### [Aim of the exercise]
Reprint the lines below as they are, minus the pictures.

+++ Data for this exercise

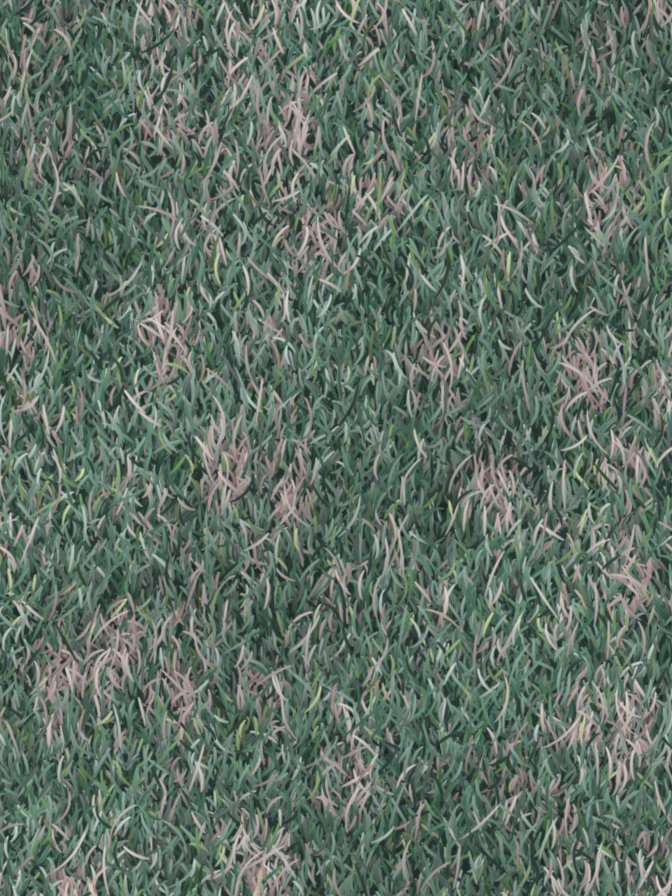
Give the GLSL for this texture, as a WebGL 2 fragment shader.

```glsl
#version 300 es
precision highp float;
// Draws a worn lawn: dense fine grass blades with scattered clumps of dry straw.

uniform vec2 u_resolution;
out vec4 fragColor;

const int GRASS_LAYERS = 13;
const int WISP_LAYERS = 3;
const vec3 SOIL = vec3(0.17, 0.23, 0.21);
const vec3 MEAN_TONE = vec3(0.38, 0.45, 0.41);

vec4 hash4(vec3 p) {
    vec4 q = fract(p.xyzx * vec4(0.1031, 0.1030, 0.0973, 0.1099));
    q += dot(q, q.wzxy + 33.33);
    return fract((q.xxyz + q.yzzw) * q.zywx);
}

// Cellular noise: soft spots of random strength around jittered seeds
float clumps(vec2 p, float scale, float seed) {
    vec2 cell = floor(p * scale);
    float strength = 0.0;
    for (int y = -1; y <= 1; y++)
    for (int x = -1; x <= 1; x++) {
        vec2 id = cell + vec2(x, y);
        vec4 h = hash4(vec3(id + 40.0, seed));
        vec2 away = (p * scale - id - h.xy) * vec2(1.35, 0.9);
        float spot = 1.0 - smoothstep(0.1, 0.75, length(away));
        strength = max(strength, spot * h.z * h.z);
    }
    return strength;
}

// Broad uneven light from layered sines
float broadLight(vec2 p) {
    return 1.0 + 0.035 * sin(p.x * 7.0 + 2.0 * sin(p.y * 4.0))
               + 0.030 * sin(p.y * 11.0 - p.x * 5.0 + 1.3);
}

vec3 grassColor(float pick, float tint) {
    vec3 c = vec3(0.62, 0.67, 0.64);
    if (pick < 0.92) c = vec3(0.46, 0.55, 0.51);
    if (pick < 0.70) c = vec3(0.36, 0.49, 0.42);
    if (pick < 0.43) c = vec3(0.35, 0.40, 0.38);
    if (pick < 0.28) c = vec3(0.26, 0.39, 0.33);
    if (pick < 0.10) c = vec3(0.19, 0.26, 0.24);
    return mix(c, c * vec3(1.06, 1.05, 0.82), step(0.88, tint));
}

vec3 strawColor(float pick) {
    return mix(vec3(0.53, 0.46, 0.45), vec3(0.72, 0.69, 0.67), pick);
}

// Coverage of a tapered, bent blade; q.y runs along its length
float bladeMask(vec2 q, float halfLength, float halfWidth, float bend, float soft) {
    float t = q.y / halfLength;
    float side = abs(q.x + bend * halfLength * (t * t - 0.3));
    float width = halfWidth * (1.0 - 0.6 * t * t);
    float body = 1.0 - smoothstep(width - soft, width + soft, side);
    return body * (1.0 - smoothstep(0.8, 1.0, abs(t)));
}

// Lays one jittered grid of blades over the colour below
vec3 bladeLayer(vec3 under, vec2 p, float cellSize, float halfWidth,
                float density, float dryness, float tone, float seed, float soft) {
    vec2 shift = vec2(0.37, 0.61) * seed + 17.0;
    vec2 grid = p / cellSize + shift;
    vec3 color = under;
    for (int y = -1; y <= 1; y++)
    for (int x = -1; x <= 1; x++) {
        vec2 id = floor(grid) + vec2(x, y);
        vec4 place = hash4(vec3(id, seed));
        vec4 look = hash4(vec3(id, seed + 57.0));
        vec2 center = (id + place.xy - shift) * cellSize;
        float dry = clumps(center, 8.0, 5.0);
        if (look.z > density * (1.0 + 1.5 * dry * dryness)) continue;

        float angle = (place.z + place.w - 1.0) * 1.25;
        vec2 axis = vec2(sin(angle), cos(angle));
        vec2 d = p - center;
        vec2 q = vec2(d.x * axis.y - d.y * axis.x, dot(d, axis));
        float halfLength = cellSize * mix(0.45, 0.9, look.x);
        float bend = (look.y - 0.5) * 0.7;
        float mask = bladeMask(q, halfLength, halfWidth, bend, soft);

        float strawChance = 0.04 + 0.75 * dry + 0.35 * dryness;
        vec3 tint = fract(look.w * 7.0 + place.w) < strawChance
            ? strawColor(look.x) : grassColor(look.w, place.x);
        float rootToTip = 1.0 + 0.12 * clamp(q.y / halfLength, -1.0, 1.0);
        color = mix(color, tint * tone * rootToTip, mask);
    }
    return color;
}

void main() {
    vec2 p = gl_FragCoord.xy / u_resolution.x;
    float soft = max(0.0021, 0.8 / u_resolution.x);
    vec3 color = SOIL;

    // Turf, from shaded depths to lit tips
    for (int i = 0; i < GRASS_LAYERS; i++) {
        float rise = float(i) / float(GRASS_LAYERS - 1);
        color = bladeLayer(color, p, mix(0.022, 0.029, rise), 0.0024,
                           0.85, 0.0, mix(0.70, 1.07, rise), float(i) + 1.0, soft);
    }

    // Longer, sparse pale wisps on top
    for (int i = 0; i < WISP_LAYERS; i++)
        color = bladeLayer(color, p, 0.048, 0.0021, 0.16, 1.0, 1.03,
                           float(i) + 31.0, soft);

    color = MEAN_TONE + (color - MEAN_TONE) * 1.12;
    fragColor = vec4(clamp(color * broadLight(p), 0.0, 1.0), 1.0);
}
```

++++++

### [Written answer]
Give the GLSL for this texture, as a WebGL 2 fragment shader.

```glsl
#version 300 es
precision highp float;
// Draws a worn lawn: dense fine grass blades with scattered clumps of dry straw.

uniform vec2 u_resolution;
out vec4 fragColor;

const int GRASS_LAYERS = 13;
const int WISP_LAYERS = 3;
const vec3 SOIL = vec3(0.17, 0.23, 0.21);
const vec3 MEAN_TONE = vec3(0.38, 0.45, 0.41);

vec4 hash4(vec3 p) {
    vec4 q = fract(p.xyzx * vec4(0.1031, 0.1030, 0.0973, 0.1099));
    q += dot(q, q.wzxy + 33.33);
    return fract((q.xxyz + q.yzzw) * q.zywx);
}

// Cellular noise: soft spots of random strength around jittered seeds
float clumps(vec2 p, float scale, float seed) {
    vec2 cell = floor(p * scale);
    float strength = 0.0;
    for (int y = -1; y <= 1; y++)
    for (int x = -1; x <= 1; x++) {
        vec2 id = cell + vec2(x, y);
        vec4 h = hash4(vec3(id + 40.0, seed));
        vec2 away = (p * scale - id - h.xy) * vec2(1.35, 0.9);
        float spot = 1.0 - smoothstep(0.1, 0.75, length(away));
        strength = max(strength, spot * h.z * h.z);
    }
    return strength;
}

// Broad uneven light from layered sines
float broadLight(vec2 p) {
    return 1.0 + 0.035 * sin(p.x * 7.0 + 2.0 * sin(p.y * 4.0))
               + 0.030 * sin(p.y * 11.0 - p.x * 5.0 + 1.3);
}

vec3 grassColor(float pick, float tint) {
    vec3 c = vec3(0.62, 0.67, 0.64);
    if (pick < 0.92) c = vec3(0.46, 0.55, 0.51);
    if (pick < 0.70) c = vec3(0.36, 0.49, 0.42);
    if (pick < 0.43) c = vec3(0.35, 0.40, 0.38);
    if (pick < 0.28) c = vec3(0.26, 0.39, 0.33);
    if (pick < 0.10) c = vec3(0.19, 0.26, 0.24);
    return mix(c, c * vec3(1.06, 1.05, 0.82), step(0.88, tint));
}

vec3 strawColor(float pick) {
    return mix(vec3(0.53, 0.46, 0.45), vec3(0.72, 0.69, 0.67), pick);
}

// Coverage of a tapered, bent blade; q.y runs along its length
float bladeMask(vec2 q, float halfLength, float halfWidth, float bend, float soft) {
    float t = q.y / halfLength;
    float side = abs(q.x + bend * halfLength * (t * t - 0.3));
    float width = halfWidth * (1.0 - 0.6 * t * t);
    float body = 1.0 - smoothstep(width - soft, width + soft, side);
    return body * (1.0 - smoothstep(0.8, 1.0, abs(t)));
}

// Lays one jittered grid of blades over the colour below
vec3 bladeLayer(vec3 under, vec2 p, float cellSize, float halfWidth,
                float density, float dryness, float tone, float seed, float soft) {
    vec2 shift = vec2(0.37, 0.61) * seed + 17.0;
    vec2 grid = p / cellSize + shift;
    vec3 color = under;
    for (int y = -1; y <= 1; y++)
    for (int x = -1; x <= 1; x++) {
        vec2 id = floor(grid) + vec2(x, y);
        vec4 place = hash4(vec3(id, seed));
        vec4 look = hash4(vec3(id, seed + 57.0));
        vec2 center = (id + place.xy - shift) * cellSize;
        float dry = clumps(center, 8.0, 5.0);
        if (look.z > density * (1.0 + 1.5 * dry * dryness)) continue;

        float angle = (place.z + place.w - 1.0) * 1.25;
        vec2 axis = vec2(sin(angle), cos(angle));
        vec2 d = p - center;
        vec2 q = vec2(d.x * axis.y - d.y * axis.x, dot(d, axis));
        float halfLength = cellSize * mix(0.45, 0.9, look.x);
        float bend = (look.y - 0.5) * 0.7;
        float mask = bladeMask(q, halfLength, halfWidth, bend, soft);

        float strawChance = 0.04 + 0.75 * dry + 0.35 * dryness;
        vec3 tint = fract(look.w * 7.0 + place.w) < strawChance
            ? strawColor(look.x) : grassColor(look.w, place.x);
        float rootToTip = 1.0 + 0.12 * clamp(q.y / halfLength, -1.0, 1.0);
        color = mix(color, tint * tone * rootToTip, mask);
    }
    return color;
}

void main() {
    vec2 p = gl_FragCoord.xy / u_resolution.x;
    float soft = max(0.0021, 0.8 / u_resolution.x);
    vec3 color = SOIL;

    // Turf, from shaded depths to lit tips
    for (int i = 0; i < GRASS_LAYERS; i++) {
        float rise = float(i) / float(GRASS_LAYERS - 1);
        color = bladeLayer(color, p, mix(0.022, 0.029, rise), 0.0024,
                           0.85, 0.0, mix(0.70, 1.07, rise), float(i) + 1.0, soft);
    }

    // Longer, sparse pale wisps on top
    for (int i = 0; i < WISP_LAYERS; i++)
        color = bladeLayer(color, p, 0.048, 0.0021, 0.16, 1.0, 1.03,
                           float(i) + 31.0, soft);

    color = MEAN_TONE + (color - MEAN_TONE) * 1.12;
    fragColor = vec4(clamp(color * broadLight(p), 0.0, 1.0), 1.0);
}
```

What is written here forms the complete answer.